--- Aim of the task ---
Copy every line in the records below that contains the word "side".

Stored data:
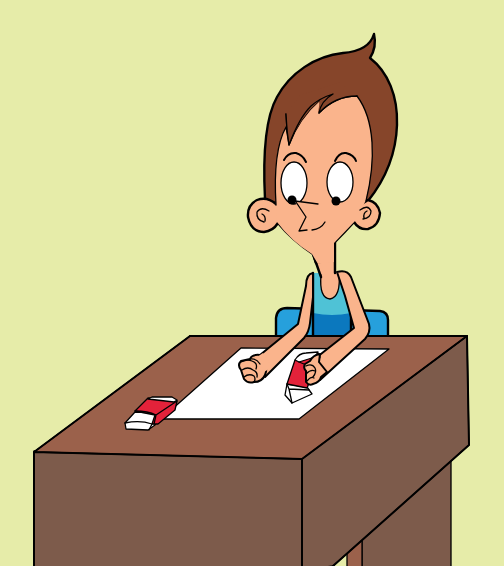
<!DOCTYPE html>
<html lang="en">
<head>
<meta charset="utf-8">
<title>Boy at a desk</title>
<style>
:root {
  --wall: #e6eca9;
  --desk-top: #9b614b;
  --desk-side: #7d5b4b;
  --skin: #fab48c;
  --hair: #86452a;
  --shirt: #4fc2d6;
  --shirt-low: #0b78be;
  --chair: #26a0dc;
  --red: #e3223a;
  --paper: #fff;
  --ink: #000;
}
html, body { margin: 0; overflow: hidden; }
body { width: 504px; height: 566px; background: var(--wall); }
svg { display: block; }
.outline { stroke: var(--ink); stroke-width: 2; stroke-linejoin: round; stroke-linecap: round; }
.bold { stroke-width: 2.4; }
.fine { stroke-width: 1.3; }
.line { fill: none; }
.wall { fill: var(--wall); }
.desk-top { fill: var(--desk-top); }
.desk-side { fill: var(--desk-side); }
.skin { fill: var(--skin); }
.hair { fill: var(--hair); }
.shirt { fill: var(--shirt); }
.shirt-low { fill: var(--shirt-low); }
.chair { fill: var(--chair); }
.red { fill: var(--red); }
.paper { fill: var(--paper); }
.ink { fill: var(--ink); }
</style>
</head>
<body>
<svg width="504" height="566" viewBox="0 0 504 566" role="img" aria-label="A boy sits at a desk and rubs on a sheet of paper with an eraser">
  <rect class="wall" width="504" height="566"/>

  <g id="chair">
    <path class="chair outline bold" d="M276 338V318Q277 308 287 308L380 311Q388 312 388 320V338Z"/>
  </g>

  <g id="desk">
    <polygon class="desk-side outline fine" points="362,535 451,458 451,570 362,570"/>
    <polygon class="desk-top outline fine" points="347,550 362,536 362,570 347,570"/>
    <polygon class="desk-side outline fine" points="34,451 302,458 302,570 34,570"/>
    <polygon class="desk-side outline fine" points="302,458 467,336 469,445 333,566 302,570"/>
    <polygon class="desk-top outline fine" points="190,336 467,336 302,459 34,452"/>
    <path class="outline line" d="M34 570V452L190 336H467L469 445L333 566M34 452L302 459V570M302 459L467 336"/>
  </g>

  <polygon id="sheet" class="paper outline fine" points="241,348 389,349 299,419 161,419"/>

  <g id="shirt">
    <path class="shirt" d="M313 273L345 272L351 290V335H313Z"/>
    <path class="shirt-low" d="M313 313Q332 317 351 313V335H313Z"/>
    <path class="outline line bold" d="M313 273V335M351 288V335"/>
    <path class="outline line" d="M190 336H467"/>
  </g>

  <g id="neck">
    <path class="skin" d="M312 250L321 275Q319 298 330 299Q341 297 339 273H335V240Z"/>
    <path class="outline line fine" d="M321 275Q319 298 330 299Q341 297 339 273"/>
    <path class="outline line bold" d="M313 254L321 277M335 238V273"/>
  </g>

  <g id="left-arm">
    <path class="skin outline" d="M313 273Q306 274 306 286L298 324L260 355L265 377L304 338Q309 332 310 323L313 297Z"/>
    <path class="skin outline" d="M260 355Q252 354 250 359L241 361Q237 365 241 370L244 379Q248 384 254 382Q262 382 265 375Q269 366 260 355Z"/>
    <path class="skin" d="M257 357L263 353L272 367L264 372Z"/>
    <path class="outline line fine" d="M241 362Q247 359 252 361Q258 363 256 369M242 370Q248 366 253 370Q258 372 257 377M244 377Q249 373 254 376Q256 379 254 382M250 359Q256 358 260 364"/>
  </g>

  <g id="right-arm">
    <path class="skin outline" d="M337 272Q347 269 351 277L369 324Q371 332 365 339L320 380L312 361L354 328L345 296Z"/>
  </g>

  <g id="held-eraser">
    <polygon class="paper outline fine" points="287,384 307,387 312,394 292,403 285,395"/>
    <polygon class="red outline fine" points="295,360 318,353 320,357 307,388 287,384"/>
    <path class="paper outline fine" d="M295 360Q299 353 306 353L318 352L315 357L299 362Z"/>
    <path class="outline line fine" d="M287 384L289 389L309 390M289 389L292 403M299 362L304 364"/>
  </g>

  <g id="right-hand">
    <path class="skin outline" d="M320 354Q313 355 310 361L305 364Q303 368 306 371L306 382Q309 386 313 384Q320 382 321 377L327 372L319 362Z"/>
    <path class="outline line fine" d="M306 366Q312 363 315 368Q317 372 313 377M306 374Q311 369 315 371M307 381Q311 376 314 378"/>
  </g>

  <g id="spare-eraser">
    <path class="paper outline fine" d="M125 423L135 412L160 413L155 425L148 430L126 429Z"/>
    <path class="outline line fine" d="M125 423Q140 420 152 424L149 430"/>
    <path class="red outline fine" d="M135 411L148 398L177 401L175 410L158 424L152 424L155 415Z"/>
    <path class="paper outline fine" d="M148 399L152 397L172 397L177 400L174 402Z"/>
    <path class="outline line fine" d="M135 411Q148 411 156 415L177 401M156 415L154 424"/>
  </g>

  <g id="head">
    <path class="hair outline bold" d="M265 199C263 160 264 120 277 97C290 73 315 56 343 53Q369 51 374 34Q377 47 370 58C388 72 398 96 397 125C396 155 384 181 368 201L300 190L275 203Z"/>
    <path class="skin outline bold" d="M276 204Q267 196 257 200Q247 205 248 217Q251 232 264 232Q273 231 278 223Q292 240 313 254L316 263L334 258V243Q345 232 354 222Q359 230 368 229Q379 226 380 213Q378 202 368 200L360 205Z"/>
    <path class="skin" d="M276 207C274 172 276 145 286 127L289 145Q300 118 319 101L321 112Q335 96 357 96C375 120 376 160 366 200L356 220L334 243V262L318 264L312 254Q291 241 277 222Z"/>
    <path class="outline line fine" d="M276 205C274 172 276 145 286 127L289 145Q299 118 320 100M366 201C376 160 375 120 357 96Q335 96 319 113Q321 101 333 94Q318 98 311 106M286 114L287 130"/>
    <path class="hair" d="M286 114L289 145Q299 118 320 100L318 113Q335 96 357 96L340 82L300 95Z"/>
    <path class="outline line fine" d="M286 114L287 130L289 145Q299 118 311 106Q320 98 333 94Q321 101 319 113Q335 96 357 96"/>
    <path class="outline line fine" d="M269 211Q261 206 257 212Q256 220 264 222M262 214Q266 216 265 221M360 210Q368 204 371 211Q371 218 363 219M367 211Q363 213 364 218"/>
  </g>

  <g id="face">
    <path class="outline line" d="M284 160Q288 152 296 153Q303 155 306 162M335 161Q339 152 346 153Q354 155 356 161"/>
    <ellipse class="paper outline fine" cx="294" cy="183" rx="13" ry="21"/>
    <ellipse class="paper outline fine" cx="340" cy="182" rx="13" ry="20"/>
    <circle class="ink" cx="292" cy="200" r="4.5"/>
    <circle class="ink" cx="336" cy="201" r="4.5"/>
    <path class="skin" d="M296 201L318 204L306 216L299 231Z"/>
    <path class="outline line fine" d="M295 201L318 204M296 202L306 217L299 231L307 230M312 230Q321 229 325 222"/>
  </g>
</svg>
</body>
</html>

--- Response to the task ---
  --desk-side: #7d5b4b;
.desk-side { fill: var(--desk-side); }
    <polygon class="desk-side outline fine" points="362,535 451,458 451,570 362,570"/>
    <polygon class="desk-side outline fine" points="34,451 302,458 302,570 34,570"/>
    <polygon class="desk-side outline fine" points="302,458 467,336 469,445 333,566 302,570"/>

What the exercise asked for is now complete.